WHAT THE TASK ASKS: All of the entries are to be repeated exactly, with no pictures included.

[Stored data entries]
══════════════════════════════

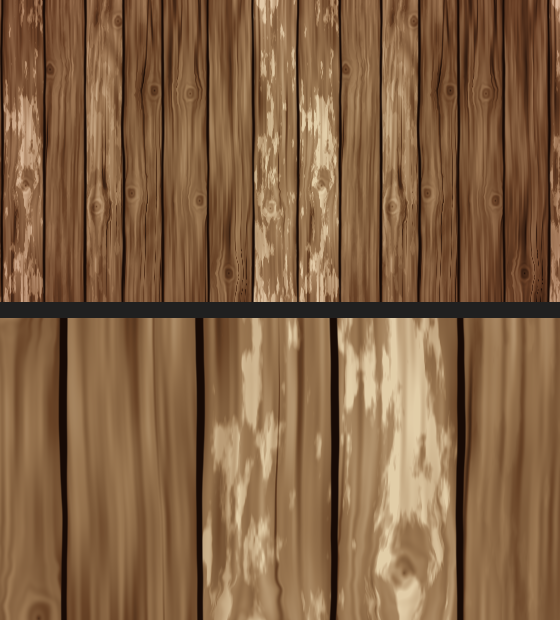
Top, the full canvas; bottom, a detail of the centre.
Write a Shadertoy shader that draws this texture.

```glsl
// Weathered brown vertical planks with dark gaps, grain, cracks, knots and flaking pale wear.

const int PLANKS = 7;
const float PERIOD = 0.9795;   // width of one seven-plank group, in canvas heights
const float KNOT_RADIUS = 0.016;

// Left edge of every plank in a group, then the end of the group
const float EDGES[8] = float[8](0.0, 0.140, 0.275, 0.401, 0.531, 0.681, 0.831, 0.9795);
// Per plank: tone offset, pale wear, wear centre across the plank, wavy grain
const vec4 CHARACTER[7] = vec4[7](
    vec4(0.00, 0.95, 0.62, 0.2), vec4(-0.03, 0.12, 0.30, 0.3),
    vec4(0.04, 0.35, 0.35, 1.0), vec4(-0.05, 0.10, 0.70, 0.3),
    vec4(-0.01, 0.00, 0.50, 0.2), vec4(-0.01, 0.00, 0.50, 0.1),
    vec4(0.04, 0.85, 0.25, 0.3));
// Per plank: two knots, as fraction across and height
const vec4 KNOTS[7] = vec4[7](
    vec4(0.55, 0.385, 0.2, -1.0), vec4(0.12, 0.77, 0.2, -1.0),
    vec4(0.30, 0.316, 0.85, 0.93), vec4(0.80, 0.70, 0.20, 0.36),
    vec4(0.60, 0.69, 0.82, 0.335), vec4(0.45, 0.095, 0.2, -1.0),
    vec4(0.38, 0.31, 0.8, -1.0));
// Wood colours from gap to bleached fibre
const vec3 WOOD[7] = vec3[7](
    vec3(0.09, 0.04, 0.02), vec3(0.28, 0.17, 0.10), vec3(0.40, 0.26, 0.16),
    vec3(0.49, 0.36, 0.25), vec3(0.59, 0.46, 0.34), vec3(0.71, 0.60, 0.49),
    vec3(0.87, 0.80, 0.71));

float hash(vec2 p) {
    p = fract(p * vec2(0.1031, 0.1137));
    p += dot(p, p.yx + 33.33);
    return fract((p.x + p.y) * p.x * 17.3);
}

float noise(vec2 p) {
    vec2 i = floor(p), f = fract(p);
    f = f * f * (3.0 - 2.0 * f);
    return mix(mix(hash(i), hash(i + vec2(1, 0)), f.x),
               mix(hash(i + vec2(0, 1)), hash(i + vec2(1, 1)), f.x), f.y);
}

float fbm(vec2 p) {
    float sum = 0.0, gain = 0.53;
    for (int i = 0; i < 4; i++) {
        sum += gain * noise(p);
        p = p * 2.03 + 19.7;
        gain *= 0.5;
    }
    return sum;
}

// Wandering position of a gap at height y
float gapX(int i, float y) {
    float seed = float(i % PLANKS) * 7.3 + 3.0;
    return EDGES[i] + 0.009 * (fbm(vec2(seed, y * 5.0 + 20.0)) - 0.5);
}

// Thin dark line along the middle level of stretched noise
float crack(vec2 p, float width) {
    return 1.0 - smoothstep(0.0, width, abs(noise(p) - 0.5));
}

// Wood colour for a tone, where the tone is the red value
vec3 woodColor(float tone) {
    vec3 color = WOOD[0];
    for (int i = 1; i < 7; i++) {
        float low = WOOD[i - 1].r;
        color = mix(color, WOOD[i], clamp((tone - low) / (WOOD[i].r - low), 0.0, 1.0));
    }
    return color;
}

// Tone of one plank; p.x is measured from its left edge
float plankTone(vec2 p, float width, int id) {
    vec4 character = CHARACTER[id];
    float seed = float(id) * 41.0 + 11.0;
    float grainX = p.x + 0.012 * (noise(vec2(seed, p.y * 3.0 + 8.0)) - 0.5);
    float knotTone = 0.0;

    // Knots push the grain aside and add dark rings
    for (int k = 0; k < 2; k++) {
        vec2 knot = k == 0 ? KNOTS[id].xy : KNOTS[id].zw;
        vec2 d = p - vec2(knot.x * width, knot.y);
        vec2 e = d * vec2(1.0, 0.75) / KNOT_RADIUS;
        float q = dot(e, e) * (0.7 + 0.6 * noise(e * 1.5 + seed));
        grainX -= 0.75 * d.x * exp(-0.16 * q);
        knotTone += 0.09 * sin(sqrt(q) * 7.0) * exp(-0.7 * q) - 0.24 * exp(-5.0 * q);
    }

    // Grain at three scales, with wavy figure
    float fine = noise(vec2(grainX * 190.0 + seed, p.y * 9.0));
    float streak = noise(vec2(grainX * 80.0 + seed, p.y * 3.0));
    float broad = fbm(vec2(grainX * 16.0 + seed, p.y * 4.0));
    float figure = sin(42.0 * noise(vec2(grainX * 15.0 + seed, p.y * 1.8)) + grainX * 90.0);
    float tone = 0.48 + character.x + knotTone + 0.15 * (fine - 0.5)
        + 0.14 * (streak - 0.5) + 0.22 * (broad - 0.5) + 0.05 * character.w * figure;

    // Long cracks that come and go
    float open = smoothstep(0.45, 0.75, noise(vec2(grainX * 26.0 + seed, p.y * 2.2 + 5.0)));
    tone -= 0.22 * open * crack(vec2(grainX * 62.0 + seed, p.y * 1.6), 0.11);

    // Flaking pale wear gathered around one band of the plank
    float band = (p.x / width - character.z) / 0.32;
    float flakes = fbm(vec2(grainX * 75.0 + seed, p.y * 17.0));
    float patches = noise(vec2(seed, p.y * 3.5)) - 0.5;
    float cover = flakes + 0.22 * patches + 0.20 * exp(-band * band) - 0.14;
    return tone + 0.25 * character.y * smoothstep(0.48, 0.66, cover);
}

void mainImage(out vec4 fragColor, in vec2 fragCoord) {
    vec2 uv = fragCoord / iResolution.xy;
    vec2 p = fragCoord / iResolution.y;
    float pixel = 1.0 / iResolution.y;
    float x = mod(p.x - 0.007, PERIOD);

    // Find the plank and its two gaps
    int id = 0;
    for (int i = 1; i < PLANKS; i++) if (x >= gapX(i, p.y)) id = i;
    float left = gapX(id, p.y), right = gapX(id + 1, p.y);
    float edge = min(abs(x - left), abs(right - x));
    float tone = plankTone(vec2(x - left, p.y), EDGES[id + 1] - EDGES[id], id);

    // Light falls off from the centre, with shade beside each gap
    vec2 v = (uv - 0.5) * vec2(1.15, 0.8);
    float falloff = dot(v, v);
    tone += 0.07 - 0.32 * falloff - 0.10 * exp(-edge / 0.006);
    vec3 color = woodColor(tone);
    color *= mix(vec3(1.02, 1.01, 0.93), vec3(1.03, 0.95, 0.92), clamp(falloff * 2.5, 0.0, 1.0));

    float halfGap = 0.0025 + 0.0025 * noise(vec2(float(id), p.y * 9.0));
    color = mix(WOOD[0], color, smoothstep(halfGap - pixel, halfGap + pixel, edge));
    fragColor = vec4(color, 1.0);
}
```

══════════════════════════════

ANSWER SPACE:
Top, the full canvas; bottom, a detail of the centre.
Write a Shadertoy shader that draws this texture.

```glsl
// Weathered brown vertical planks with dark gaps, grain, cracks, knots and flaking pale wear.

const int PLANKS = 7;
const float PERIOD = 0.9795;   // width of one seven-plank group, in canvas heights
const float KNOT_RADIUS = 0.016;

// Left edge of every plank in a group, then the end of the group
const float EDGES[8] = float[8](0.0, 0.140, 0.275, 0.401, 0.531, 0.681, 0.831, 0.9795);
// Per plank: tone offset, pale wear, wear centre across the plank, wavy grain
const vec4 CHARACTER[7] = vec4[7](
    vec4(0.00, 0.95, 0.62, 0.2), vec4(-0.03, 0.12, 0.30, 0.3),
    vec4(0.04, 0.35, 0.35, 1.0), vec4(-0.05, 0.10, 0.70, 0.3),
    vec4(-0.01, 0.00, 0.50, 0.2), vec4(-0.01, 0.00, 0.50, 0.1),
    vec4(0.04, 0.85, 0.25, 0.3));
// Per plank: two knots, as fraction across and height
const vec4 KNOTS[7] = vec4[7](
    vec4(0.55, 0.385, 0.2, -1.0), vec4(0.12, 0.77, 0.2, -1.0),
    vec4(0.30, 0.316, 0.85, 0.93), vec4(0.80, 0.70, 0.20, 0.36),
    vec4(0.60, 0.69, 0.82, 0.335), vec4(0.45, 0.095, 0.2, -1.0),
    vec4(0.38, 0.31, 0.8, -1.0));
// Wood colours from gap to bleached fibre
const vec3 WOOD[7] = vec3[7](
    vec3(0.09, 0.04, 0.02), vec3(0.28, 0.17, 0.10), vec3(0.40, 0.26, 0.16),
    vec3(0.49, 0.36, 0.25), vec3(0.59, 0.46, 0.34), vec3(0.71, 0.60, 0.49),
    vec3(0.87, 0.80, 0.71));

float hash(vec2 p) {
    p = fract(p * vec2(0.1031, 0.1137));
    p += dot(p, p.yx + 33.33);
    return fract((p.x + p.y) * p.x * 17.3);
}

float noise(vec2 p) {
    vec2 i = floor(p), f = fract(p);
    f = f * f * (3.0 - 2.0 * f);
    return mix(mix(hash(i), hash(i + vec2(1, 0)), f.x),
               mix(hash(i + vec2(0, 1)), hash(i + vec2(1, 1)), f.x), f.y);
}

float fbm(vec2 p) {
    float sum = 0.0, gain = 0.53;
    for (int i = 0; i < 4; i++) {
        sum += gain * noise(p);
        p = p * 2.03 + 19.7;
        gain *= 0.5;
    }
    return sum;
}

// Wandering position of a gap at height y
float gapX(int i, float y) {
    float seed = float(i % PLANKS) * 7.3 + 3.0;
    return EDGES[i] + 0.009 * (fbm(vec2(seed, y * 5.0 + 20.0)) - 0.5);
}

// Thin dark line along the middle level of stretched noise
float crack(vec2 p, float width) {
    return 1.0 - smoothstep(0.0, width, abs(noise(p) - 0.5));
}

// Wood colour for a tone, where the tone is the red value
vec3 woodColor(float tone) {
    vec3 color = WOOD[0];
    for (int i = 1; i < 7; i++) {
        float low = WOOD[i - 1].r;
        color = mix(color, WOOD[i], clamp((tone - low) / (WOOD[i].r - low), 0.0, 1.0));
    }
    return color;
}

// Tone of one plank; p.x is measured from its left edge
float plankTone(vec2 p, float width, int id) {
    vec4 character = CHARACTER[id];
    float seed = float(id) * 41.0 + 11.0;
    float grainX = p.x + 0.012 * (noise(vec2(seed, p.y * 3.0 + 8.0)) - 0.5);
    float knotTone = 0.0;

    // Knots push the grain aside and add dark rings
    for (int k = 0; k < 2; k++) {
        vec2 knot = k == 0 ? KNOTS[id].xy : KNOTS[id].zw;
        vec2 d = p - vec2(knot.x * width, knot.y);
        vec2 e = d * vec2(1.0, 0.75) / KNOT_RADIUS;
        float q = dot(e, e) * (0.7 + 0.6 * noise(e * 1.5 + seed));
        grainX -= 0.75 * d.x * exp(-0.16 * q);
        knotTone += 0.09 * sin(sqrt(q) * 7.0) * exp(-0.7 * q) - 0.24 * exp(-5.0 * q);
    }

    // Grain at three scales, with wavy figure
    float fine = noise(vec2(grainX * 190.0 + seed, p.y * 9.0));
    float streak = noise(vec2(grainX * 80.0 + seed, p.y * 3.0));
    float broad = fbm(vec2(grainX * 16.0 + seed, p.y * 4.0));
    float figure = sin(42.0 * noise(vec2(grainX * 15.0 + seed, p.y * 1.8)) + grainX * 90.0);
    float tone = 0.48 + character.x + knotTone + 0.15 * (fine - 0.5)
        + 0.14 * (streak - 0.5) + 0.22 * (broad - 0.5) + 0.05 * character.w * figure;

    // Long cracks that come and go
    float open = smoothstep(0.45, 0.75, noise(vec2(grainX * 26.0 + seed, p.y * 2.2 + 5.0)));
    tone -= 0.22 * open * crack(vec2(grainX * 62.0 + seed, p.y * 1.6), 0.11);

    // Flaking pale wear gathered around one band of the plank
    float band = (p.x / width - character.z) / 0.32;
    float flakes = fbm(vec2(grainX * 75.0 + seed, p.y * 17.0));
    float patches = noise(vec2(seed, p.y * 3.5)) - 0.5;
    float cover = flakes + 0.22 * patches + 0.20 * exp(-band * band) - 0.14;
    return tone + 0.25 * character.y * smoothstep(0.48, 0.66, cover);
}

void mainImage(out vec4 fragColor, in vec2 fragCoord) {
    vec2 uv = fragCoord / iResolution.xy;
    vec2 p = fragCoord / iResolution.y;
    float pixel = 1.0 / iResolution.y;
    float x = mod(p.x - 0.007, PERIOD);

    // Find the plank and its two gaps
    int id = 0;
    for (int i = 1; i < PLANKS; i++) if (x >= gapX(i, p.y)) id = i;
    float left = gapX(id, p.y), right = gapX(id + 1, p.y);
    float edge = min(abs(x - left), abs(right - x));
    float tone = plankTone(vec2(x - left, p.y), EDGES[id + 1] - EDGES[id], id);

    // Light falls off from the centre, with shade beside each gap
    vec2 v = (uv - 0.5) * vec2(1.15, 0.8);
    float falloff = dot(v, v);
    tone += 0.07 - 0.32 * falloff - 0.10 * exp(-edge / 0.006);
    vec3 color = woodColor(tone);
    color *= mix(vec3(1.02, 1.01, 0.93), vec3(1.03, 0.95, 0.92), clamp(falloff * 2.5, 0.0, 1.0));

    float halfGap = 0.0025 + 0.0025 * noise(vec2(float(id), p.y * 9.0));
    color = mix(WOOD[0], color, smoothstep(halfGap - pixel, halfGap + pixel, edge));
    fragColor = vec4(color, 1.0);
}
```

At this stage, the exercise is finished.